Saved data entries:
════════════════

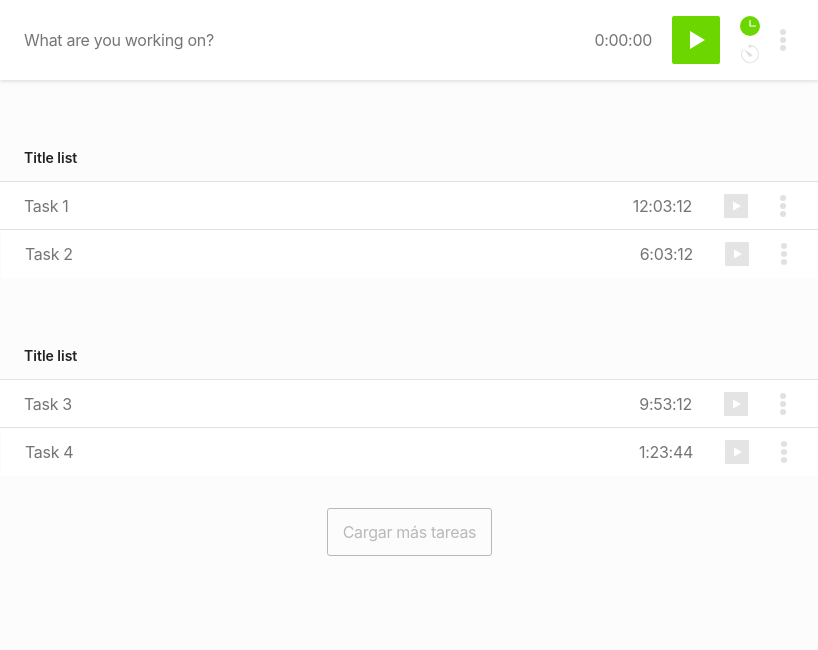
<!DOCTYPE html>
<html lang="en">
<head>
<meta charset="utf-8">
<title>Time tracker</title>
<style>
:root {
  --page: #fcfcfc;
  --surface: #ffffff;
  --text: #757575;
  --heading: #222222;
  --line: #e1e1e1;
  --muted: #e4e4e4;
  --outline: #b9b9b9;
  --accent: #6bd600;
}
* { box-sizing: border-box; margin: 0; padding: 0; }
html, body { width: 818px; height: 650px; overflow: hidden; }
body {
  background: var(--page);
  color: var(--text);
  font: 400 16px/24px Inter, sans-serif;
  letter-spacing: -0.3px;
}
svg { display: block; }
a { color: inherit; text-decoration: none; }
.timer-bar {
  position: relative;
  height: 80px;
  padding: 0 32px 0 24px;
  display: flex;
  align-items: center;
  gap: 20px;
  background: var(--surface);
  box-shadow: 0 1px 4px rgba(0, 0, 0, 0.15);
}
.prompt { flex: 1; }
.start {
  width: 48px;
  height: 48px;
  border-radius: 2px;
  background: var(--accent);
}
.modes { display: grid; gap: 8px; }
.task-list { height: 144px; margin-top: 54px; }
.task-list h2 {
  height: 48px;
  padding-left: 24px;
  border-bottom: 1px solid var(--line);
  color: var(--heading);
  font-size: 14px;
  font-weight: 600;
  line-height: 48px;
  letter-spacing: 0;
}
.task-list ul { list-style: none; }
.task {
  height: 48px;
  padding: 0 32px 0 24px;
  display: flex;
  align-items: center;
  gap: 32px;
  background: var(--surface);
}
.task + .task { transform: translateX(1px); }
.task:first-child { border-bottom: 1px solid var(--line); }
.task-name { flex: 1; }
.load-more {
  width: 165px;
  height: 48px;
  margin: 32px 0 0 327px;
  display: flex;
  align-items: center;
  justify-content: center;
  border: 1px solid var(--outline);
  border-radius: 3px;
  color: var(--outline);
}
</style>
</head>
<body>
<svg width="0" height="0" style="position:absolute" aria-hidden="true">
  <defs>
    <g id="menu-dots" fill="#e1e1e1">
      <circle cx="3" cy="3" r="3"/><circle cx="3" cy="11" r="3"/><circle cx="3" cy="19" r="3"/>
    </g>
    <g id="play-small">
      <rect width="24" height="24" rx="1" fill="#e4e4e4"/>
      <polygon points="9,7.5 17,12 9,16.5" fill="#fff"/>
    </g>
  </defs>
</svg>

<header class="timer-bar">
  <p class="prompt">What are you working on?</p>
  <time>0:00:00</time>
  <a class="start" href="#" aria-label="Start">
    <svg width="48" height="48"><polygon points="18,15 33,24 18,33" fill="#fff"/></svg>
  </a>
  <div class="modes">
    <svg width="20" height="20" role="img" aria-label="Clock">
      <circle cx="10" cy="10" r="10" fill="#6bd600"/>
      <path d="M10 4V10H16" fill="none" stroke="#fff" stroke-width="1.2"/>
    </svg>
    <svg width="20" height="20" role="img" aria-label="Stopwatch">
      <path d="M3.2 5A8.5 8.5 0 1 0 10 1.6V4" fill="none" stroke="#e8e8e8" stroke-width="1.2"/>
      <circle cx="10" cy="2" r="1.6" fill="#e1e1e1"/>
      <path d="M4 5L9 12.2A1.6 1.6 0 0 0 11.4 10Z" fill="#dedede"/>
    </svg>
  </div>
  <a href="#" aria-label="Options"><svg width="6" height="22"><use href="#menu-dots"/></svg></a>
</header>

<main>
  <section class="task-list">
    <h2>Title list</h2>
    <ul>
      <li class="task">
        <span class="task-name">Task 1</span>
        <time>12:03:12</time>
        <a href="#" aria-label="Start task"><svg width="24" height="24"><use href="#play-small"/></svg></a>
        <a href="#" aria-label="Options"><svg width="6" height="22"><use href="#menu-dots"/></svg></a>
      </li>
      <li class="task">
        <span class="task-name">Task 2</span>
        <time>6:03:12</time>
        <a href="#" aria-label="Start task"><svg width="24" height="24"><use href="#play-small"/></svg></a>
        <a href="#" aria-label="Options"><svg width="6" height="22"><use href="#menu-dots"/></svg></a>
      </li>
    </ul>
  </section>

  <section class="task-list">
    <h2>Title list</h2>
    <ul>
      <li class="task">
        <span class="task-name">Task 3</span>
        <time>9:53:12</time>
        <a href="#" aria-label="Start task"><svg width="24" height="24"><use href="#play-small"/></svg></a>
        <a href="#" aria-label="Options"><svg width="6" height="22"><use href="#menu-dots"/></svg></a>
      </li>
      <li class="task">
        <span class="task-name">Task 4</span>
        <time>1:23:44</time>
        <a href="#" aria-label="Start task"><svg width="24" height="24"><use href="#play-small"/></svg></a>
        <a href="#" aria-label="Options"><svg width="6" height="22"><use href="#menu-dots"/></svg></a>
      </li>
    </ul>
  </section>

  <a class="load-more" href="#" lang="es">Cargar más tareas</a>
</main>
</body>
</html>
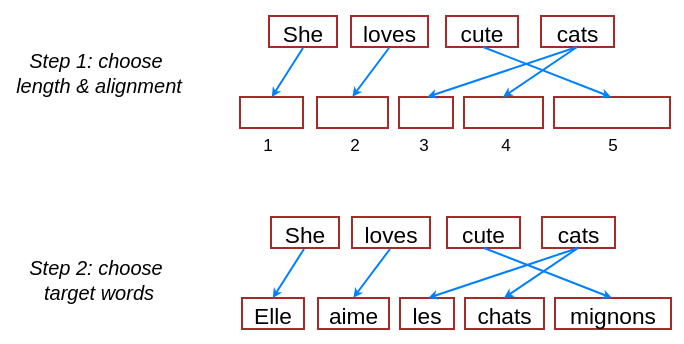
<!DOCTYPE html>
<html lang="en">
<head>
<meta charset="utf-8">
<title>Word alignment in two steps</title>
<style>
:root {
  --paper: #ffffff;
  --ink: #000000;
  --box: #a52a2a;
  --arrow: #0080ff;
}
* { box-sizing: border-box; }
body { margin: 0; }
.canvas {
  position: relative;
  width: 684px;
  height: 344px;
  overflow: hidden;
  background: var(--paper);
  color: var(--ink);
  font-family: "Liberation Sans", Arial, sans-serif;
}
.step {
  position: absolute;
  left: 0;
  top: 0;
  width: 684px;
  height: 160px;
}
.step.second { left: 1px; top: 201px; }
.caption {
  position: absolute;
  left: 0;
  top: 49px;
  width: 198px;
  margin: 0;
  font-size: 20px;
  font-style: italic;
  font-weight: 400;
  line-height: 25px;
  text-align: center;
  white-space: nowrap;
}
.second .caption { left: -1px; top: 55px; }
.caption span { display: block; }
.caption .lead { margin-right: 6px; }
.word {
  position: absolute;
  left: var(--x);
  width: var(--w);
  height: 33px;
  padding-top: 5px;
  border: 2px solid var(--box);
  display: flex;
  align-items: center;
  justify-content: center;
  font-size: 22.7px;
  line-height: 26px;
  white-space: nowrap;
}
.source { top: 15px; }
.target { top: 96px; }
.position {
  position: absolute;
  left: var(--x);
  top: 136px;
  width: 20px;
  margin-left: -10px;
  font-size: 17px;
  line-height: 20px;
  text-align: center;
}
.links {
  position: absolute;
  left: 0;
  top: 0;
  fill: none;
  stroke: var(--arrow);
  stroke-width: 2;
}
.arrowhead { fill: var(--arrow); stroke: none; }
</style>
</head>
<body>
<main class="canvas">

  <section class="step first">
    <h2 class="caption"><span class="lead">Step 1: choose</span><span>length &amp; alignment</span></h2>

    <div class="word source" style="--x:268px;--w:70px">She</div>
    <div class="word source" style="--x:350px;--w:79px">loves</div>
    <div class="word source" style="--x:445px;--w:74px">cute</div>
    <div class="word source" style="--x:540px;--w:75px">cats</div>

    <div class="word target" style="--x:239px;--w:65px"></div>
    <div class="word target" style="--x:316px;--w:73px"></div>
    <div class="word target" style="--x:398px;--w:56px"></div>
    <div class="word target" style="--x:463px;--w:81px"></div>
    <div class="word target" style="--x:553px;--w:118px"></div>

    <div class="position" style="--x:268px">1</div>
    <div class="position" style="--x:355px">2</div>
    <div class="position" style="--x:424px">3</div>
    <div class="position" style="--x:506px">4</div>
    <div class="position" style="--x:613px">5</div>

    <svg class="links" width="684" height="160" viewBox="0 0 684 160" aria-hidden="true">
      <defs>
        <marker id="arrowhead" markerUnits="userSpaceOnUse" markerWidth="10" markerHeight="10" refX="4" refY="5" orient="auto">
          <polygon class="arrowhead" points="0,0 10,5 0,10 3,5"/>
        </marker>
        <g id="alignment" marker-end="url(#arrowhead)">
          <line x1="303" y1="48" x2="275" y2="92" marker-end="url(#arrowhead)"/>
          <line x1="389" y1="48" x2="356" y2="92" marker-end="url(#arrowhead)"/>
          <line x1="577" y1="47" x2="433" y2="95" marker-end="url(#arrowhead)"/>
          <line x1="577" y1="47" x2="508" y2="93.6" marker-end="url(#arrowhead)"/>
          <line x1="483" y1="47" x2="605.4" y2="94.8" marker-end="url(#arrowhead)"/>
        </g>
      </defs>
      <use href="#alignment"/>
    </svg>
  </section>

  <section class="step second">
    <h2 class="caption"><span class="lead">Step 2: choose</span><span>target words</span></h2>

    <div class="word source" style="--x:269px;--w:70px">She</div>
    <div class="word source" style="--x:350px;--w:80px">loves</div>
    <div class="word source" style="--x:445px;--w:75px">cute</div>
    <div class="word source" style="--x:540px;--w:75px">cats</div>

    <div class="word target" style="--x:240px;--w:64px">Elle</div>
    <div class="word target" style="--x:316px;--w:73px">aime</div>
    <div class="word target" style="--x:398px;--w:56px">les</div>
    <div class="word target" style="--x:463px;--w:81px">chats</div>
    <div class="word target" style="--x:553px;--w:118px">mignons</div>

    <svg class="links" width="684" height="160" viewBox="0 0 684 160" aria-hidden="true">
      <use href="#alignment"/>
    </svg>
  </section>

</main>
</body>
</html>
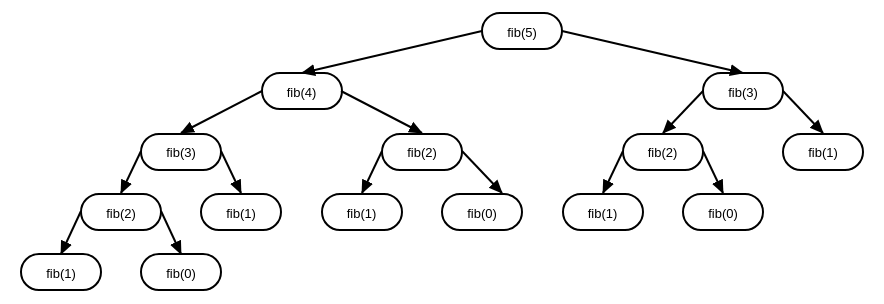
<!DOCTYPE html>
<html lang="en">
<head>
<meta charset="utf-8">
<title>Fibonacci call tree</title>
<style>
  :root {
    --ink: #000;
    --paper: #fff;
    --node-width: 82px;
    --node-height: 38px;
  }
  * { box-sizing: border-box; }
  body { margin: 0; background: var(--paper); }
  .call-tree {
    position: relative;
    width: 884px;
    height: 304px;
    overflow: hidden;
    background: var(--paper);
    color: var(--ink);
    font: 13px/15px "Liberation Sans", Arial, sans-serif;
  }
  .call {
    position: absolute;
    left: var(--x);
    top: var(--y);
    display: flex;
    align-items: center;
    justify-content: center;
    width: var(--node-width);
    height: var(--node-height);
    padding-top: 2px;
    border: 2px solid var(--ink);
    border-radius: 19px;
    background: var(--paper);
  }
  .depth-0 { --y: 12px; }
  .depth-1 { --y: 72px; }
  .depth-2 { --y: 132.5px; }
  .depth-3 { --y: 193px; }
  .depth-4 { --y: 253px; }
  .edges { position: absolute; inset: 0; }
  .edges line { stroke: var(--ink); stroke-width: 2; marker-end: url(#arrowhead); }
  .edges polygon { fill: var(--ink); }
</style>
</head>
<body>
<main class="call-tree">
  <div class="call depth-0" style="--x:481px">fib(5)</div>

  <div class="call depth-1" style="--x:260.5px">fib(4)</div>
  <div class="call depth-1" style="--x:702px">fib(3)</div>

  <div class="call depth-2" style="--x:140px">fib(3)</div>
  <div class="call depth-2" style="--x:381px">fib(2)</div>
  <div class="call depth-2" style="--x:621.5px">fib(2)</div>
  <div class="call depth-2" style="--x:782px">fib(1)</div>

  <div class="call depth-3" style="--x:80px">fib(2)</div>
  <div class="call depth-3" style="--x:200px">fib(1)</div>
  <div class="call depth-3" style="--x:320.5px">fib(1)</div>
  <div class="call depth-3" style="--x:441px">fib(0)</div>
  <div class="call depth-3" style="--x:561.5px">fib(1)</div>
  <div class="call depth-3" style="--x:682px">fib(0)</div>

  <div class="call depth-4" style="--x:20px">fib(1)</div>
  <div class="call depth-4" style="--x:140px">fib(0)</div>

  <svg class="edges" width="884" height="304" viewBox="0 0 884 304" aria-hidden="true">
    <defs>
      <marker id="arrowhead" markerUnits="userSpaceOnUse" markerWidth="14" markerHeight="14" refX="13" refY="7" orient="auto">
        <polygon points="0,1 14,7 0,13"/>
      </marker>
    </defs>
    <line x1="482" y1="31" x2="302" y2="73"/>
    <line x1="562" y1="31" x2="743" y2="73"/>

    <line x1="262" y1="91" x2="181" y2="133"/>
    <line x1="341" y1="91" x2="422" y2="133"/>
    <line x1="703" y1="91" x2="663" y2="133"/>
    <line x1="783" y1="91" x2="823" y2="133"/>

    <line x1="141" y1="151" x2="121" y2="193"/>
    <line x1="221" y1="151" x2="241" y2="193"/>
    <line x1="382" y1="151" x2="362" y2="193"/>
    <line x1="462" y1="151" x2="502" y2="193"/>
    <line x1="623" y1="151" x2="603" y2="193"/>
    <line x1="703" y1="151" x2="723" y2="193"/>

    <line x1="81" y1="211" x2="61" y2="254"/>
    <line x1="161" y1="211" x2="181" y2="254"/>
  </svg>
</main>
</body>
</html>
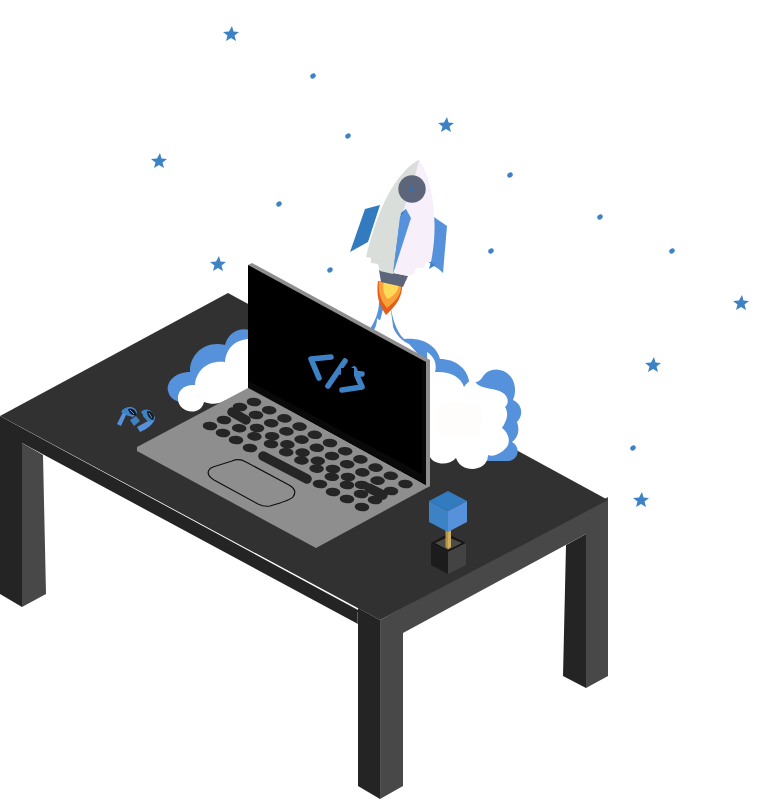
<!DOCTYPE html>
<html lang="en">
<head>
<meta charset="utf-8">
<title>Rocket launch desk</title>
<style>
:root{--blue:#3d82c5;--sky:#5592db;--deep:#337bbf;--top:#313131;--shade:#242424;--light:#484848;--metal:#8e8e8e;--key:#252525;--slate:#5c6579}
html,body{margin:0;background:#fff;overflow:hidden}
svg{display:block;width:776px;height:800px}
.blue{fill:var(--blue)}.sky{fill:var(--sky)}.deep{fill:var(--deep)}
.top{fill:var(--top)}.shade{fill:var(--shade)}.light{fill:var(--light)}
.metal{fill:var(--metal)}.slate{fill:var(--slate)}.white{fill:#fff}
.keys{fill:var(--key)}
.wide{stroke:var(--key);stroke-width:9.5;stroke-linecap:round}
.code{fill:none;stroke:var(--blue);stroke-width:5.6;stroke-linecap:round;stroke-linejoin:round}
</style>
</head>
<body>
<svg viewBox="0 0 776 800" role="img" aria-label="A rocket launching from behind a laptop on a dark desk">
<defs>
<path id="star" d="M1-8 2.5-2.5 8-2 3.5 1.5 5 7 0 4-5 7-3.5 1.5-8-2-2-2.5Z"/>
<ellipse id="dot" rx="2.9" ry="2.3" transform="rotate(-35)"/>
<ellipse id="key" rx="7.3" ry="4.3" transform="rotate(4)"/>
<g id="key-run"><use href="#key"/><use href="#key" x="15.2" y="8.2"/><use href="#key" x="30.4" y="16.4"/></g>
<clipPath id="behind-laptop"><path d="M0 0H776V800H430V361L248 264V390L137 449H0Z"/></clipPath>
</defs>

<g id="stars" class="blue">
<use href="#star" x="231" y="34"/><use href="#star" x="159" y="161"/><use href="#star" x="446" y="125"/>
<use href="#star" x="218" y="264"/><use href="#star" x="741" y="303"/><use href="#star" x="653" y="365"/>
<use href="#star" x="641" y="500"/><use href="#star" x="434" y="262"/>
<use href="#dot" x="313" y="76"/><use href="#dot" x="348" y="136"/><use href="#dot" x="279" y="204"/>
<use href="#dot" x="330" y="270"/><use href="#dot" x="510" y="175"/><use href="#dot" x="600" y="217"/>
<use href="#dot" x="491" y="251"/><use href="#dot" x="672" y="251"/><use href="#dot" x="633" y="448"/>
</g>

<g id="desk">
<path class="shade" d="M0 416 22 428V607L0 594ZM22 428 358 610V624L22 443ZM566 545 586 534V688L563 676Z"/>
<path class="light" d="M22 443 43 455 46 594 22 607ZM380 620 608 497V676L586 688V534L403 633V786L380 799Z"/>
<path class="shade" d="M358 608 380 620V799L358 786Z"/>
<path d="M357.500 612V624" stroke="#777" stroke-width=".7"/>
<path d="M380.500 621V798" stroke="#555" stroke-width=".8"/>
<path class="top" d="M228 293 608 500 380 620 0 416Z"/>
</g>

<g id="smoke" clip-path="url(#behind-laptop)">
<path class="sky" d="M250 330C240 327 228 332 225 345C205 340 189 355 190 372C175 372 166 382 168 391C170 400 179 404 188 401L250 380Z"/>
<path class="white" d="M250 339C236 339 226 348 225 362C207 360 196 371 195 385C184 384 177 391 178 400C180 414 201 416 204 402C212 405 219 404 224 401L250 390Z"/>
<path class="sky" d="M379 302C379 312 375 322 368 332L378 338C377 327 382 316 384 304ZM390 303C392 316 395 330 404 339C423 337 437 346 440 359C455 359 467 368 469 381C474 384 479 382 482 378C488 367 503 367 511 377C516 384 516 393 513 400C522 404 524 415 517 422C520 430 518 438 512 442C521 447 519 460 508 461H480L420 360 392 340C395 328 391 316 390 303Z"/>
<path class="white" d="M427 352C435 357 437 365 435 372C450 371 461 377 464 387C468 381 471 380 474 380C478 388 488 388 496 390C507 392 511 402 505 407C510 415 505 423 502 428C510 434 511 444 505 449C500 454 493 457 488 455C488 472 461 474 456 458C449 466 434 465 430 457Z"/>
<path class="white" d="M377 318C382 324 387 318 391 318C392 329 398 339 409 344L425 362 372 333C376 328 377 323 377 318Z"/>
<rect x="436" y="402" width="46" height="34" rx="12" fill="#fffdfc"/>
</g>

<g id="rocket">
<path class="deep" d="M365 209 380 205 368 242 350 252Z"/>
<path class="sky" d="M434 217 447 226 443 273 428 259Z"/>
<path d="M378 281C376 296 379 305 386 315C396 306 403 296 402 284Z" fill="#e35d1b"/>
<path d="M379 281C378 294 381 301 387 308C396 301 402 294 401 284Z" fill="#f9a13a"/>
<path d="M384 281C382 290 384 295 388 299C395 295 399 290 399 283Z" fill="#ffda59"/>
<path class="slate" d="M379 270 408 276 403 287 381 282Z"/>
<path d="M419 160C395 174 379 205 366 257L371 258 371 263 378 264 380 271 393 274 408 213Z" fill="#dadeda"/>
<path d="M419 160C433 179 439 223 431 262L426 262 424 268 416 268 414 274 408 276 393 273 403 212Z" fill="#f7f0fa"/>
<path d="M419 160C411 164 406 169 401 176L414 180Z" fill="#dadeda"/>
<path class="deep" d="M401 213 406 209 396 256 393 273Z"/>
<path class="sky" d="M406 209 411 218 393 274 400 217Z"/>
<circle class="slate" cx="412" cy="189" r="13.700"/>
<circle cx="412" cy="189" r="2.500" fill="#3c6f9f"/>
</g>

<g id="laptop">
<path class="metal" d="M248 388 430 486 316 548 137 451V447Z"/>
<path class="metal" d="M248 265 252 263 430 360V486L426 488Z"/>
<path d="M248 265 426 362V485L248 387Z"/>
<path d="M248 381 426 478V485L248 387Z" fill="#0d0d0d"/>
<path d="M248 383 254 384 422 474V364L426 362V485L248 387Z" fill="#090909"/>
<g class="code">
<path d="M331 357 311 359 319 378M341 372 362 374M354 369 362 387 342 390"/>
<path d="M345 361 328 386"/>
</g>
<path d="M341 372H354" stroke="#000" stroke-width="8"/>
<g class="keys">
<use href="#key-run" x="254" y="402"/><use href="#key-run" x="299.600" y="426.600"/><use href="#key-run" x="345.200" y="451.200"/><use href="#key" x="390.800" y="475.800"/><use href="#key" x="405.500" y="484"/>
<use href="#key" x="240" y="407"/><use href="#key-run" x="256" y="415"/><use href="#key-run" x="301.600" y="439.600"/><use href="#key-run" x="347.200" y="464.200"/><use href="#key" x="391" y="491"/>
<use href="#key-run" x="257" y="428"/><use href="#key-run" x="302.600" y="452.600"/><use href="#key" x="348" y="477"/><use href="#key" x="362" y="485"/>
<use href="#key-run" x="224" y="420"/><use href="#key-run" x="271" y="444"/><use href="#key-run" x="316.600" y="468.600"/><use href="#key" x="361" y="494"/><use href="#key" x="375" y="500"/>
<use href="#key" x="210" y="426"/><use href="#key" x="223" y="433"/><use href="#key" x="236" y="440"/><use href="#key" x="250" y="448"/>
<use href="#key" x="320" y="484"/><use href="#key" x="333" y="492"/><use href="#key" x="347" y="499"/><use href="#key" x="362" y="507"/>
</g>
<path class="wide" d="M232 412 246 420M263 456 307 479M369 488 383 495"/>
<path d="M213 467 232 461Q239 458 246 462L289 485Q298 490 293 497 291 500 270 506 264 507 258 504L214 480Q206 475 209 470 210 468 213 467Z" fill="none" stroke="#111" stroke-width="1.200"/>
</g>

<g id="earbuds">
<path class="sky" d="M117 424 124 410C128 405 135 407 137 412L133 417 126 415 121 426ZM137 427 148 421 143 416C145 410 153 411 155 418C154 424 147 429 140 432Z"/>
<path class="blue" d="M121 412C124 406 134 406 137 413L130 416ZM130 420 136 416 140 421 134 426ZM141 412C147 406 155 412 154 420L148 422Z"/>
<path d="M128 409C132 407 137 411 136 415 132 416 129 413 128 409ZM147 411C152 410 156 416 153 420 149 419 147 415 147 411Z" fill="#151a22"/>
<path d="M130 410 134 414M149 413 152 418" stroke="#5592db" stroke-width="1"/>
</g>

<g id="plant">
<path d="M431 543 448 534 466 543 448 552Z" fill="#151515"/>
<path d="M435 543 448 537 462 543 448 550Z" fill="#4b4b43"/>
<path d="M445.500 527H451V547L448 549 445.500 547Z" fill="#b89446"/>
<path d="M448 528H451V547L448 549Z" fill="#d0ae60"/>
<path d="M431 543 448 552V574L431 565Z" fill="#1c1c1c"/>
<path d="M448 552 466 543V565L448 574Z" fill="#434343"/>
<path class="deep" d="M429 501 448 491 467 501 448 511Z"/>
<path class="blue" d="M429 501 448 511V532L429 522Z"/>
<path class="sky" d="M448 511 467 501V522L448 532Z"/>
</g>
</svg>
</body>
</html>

════════════════

= The task =
Copy out every line of the records that the string "points" appears in.

= Problem solution =
      <polygon points="9,7.5 17,12 9,16.5" fill="#fff"/>
    <svg width="48" height="48"><polygon points="18,15 33,24 18,33" fill="#fff"/></svg>
          <polygon class="arrowhead" points="0,0 10,5 0,10 3,5"/>
        <polygon points="0,1 14,7 0,13"/>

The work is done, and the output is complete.